__What you are asked to do__.
List the lines of this listing that hold the word "spacing".

__Dataset records__.
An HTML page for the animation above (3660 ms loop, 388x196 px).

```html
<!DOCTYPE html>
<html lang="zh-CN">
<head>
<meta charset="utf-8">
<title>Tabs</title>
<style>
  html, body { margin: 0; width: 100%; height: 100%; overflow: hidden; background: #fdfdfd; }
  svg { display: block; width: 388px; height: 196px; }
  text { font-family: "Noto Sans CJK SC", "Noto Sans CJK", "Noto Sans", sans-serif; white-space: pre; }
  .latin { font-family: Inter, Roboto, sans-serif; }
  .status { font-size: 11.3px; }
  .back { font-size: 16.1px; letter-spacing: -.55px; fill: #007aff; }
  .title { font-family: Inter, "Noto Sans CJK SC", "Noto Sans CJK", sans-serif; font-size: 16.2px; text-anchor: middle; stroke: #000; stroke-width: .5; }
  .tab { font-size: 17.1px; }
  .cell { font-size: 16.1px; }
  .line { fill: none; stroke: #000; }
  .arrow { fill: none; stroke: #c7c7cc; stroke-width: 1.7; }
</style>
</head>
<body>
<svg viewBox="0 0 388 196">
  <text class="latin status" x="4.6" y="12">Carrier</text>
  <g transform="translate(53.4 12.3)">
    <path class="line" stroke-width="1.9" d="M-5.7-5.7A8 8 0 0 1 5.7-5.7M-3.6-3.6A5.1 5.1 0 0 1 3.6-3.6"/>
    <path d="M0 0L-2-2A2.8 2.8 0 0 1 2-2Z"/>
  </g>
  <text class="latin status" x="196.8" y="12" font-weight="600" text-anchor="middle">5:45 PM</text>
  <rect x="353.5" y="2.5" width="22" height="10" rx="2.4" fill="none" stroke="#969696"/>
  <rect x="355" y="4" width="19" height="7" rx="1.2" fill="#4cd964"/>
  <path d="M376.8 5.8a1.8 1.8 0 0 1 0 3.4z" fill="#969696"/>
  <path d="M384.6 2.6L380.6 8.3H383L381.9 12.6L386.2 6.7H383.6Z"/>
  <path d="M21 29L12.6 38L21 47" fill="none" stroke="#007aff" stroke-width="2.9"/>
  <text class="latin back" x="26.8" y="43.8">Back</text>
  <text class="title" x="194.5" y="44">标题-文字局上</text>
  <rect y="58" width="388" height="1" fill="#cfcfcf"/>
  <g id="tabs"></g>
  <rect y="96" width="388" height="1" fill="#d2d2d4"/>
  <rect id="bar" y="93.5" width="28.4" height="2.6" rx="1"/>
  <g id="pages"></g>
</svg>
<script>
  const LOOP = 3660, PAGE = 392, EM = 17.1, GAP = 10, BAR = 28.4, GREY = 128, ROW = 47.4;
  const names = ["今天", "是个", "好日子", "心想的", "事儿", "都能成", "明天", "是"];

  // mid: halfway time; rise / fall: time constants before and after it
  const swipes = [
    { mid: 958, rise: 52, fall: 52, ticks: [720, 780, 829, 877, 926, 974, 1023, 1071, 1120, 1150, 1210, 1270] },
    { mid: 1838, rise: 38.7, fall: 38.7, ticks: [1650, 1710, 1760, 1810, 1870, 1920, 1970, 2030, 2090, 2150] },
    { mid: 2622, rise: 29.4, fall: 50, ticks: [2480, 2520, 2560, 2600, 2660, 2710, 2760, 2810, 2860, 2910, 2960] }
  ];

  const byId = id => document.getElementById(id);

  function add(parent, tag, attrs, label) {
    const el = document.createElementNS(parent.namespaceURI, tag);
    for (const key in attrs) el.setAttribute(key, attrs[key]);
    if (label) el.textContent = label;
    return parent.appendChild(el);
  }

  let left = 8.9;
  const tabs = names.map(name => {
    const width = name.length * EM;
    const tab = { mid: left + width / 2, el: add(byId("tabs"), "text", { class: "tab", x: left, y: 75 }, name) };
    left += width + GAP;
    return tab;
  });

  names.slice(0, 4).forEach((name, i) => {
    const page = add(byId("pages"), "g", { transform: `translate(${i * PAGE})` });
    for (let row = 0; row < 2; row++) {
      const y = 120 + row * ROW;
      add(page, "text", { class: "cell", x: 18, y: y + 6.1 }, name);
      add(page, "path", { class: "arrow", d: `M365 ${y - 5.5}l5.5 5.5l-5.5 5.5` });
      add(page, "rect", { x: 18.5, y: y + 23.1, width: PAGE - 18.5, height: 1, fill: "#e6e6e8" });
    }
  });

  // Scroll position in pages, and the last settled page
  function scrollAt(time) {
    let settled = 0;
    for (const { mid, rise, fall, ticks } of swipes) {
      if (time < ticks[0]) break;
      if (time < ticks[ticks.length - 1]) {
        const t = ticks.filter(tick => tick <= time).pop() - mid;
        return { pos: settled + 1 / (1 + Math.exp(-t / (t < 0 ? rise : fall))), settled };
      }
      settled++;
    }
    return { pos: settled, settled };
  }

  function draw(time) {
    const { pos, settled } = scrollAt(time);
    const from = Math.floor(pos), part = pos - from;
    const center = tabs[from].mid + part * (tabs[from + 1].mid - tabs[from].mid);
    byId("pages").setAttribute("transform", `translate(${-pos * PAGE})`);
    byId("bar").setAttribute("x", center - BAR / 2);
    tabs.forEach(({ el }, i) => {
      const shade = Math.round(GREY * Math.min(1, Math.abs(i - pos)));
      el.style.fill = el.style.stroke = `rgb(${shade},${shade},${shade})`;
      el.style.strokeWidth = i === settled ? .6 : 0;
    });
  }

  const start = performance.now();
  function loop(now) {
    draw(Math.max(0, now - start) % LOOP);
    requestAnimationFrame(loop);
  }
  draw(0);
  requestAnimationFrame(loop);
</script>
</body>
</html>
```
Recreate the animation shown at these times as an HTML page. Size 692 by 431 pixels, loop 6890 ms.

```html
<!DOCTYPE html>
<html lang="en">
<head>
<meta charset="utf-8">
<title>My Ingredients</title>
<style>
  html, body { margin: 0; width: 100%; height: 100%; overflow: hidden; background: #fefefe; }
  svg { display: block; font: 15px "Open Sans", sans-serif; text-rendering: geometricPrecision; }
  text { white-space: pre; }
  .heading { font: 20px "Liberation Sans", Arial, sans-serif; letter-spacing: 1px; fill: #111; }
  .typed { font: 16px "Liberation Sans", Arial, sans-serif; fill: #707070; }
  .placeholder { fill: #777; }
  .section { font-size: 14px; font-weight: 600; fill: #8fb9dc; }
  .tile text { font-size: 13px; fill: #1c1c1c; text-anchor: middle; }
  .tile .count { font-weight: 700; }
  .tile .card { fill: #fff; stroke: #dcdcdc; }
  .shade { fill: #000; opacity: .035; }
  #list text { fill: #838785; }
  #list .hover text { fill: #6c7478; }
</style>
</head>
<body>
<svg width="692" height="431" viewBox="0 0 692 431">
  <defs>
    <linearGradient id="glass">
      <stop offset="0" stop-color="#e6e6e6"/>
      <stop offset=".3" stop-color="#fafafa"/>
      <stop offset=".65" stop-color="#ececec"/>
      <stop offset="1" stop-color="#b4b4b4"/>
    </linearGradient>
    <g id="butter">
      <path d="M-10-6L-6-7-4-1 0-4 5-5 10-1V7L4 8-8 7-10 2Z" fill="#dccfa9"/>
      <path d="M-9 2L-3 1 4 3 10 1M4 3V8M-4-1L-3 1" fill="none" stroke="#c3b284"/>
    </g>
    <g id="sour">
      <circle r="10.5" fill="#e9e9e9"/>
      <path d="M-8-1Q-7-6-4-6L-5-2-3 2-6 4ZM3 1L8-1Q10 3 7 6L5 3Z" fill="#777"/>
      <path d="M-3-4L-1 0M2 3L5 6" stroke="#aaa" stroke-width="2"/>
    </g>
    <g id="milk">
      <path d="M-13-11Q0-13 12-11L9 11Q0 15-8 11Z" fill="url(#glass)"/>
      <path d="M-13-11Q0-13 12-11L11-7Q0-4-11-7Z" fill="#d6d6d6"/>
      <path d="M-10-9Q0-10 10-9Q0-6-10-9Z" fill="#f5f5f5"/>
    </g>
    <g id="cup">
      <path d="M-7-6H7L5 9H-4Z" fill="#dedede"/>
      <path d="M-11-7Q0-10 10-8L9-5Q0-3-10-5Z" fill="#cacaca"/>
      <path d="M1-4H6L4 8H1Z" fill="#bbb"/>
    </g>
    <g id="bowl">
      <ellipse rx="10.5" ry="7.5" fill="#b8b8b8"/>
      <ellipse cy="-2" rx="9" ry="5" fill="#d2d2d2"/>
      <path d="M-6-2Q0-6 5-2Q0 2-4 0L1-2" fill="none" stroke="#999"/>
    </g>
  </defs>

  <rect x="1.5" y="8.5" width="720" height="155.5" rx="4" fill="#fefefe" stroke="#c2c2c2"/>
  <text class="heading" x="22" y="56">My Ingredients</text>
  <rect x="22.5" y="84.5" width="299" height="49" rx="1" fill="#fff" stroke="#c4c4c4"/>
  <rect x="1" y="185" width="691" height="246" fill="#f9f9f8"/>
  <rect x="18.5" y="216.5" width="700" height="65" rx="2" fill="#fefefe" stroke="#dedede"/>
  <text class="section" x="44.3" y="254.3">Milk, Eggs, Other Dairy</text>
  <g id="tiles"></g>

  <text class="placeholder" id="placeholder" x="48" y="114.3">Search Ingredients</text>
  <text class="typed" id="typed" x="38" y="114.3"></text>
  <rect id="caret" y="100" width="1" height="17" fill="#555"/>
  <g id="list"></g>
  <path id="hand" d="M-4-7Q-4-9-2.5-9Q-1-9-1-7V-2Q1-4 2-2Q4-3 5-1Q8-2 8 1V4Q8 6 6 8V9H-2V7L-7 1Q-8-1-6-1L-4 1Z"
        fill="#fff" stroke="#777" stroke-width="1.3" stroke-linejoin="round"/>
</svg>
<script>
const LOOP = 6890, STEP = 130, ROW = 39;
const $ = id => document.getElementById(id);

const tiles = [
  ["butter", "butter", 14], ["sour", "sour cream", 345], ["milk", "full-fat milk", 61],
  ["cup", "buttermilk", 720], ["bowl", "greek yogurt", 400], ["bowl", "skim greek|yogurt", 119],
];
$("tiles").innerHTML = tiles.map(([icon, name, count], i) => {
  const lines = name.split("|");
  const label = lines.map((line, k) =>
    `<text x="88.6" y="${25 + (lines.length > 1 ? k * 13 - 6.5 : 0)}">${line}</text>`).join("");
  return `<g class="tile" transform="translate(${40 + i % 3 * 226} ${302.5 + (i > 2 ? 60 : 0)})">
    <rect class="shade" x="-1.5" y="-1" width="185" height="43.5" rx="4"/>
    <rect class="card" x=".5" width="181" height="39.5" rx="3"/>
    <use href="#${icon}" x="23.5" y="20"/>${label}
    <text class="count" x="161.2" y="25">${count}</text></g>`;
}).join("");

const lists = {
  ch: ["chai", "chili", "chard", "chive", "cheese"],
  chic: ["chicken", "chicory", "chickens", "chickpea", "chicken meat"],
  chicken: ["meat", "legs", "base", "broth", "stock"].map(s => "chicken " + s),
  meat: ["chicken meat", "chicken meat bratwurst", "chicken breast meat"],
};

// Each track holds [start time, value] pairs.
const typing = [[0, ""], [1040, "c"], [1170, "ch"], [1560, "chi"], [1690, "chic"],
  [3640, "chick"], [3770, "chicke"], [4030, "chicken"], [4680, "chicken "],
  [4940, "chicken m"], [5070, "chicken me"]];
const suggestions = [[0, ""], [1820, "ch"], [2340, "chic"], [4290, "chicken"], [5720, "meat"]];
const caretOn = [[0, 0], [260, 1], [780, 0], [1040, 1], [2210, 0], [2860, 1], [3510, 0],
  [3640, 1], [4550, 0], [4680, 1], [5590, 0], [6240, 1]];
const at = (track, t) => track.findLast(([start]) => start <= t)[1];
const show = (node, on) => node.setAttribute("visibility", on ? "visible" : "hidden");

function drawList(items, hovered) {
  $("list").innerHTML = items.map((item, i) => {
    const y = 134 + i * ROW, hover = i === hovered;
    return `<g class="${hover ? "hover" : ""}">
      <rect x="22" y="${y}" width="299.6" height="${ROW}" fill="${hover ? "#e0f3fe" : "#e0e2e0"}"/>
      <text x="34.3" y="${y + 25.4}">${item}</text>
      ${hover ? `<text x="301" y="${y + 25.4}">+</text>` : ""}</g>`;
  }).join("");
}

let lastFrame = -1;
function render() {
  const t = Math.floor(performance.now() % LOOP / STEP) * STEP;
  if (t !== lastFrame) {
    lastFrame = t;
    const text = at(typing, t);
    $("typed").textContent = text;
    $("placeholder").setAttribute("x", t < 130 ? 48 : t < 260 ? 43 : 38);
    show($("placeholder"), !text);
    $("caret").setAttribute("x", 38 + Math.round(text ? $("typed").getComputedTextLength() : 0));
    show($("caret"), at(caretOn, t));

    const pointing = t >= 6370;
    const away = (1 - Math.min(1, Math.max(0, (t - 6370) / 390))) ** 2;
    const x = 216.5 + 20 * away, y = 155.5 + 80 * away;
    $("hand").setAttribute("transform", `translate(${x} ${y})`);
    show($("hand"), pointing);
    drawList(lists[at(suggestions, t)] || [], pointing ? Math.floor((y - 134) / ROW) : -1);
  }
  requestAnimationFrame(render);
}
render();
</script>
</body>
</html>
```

__Result of this task__.
  .back { font-size: 16.1px; letter-spacing: -.55px; fill: #007aff; }
  .heading { font: 20px "Liberation Sans", Arial, sans-serif; letter-spacing: 1px; fill: #111; }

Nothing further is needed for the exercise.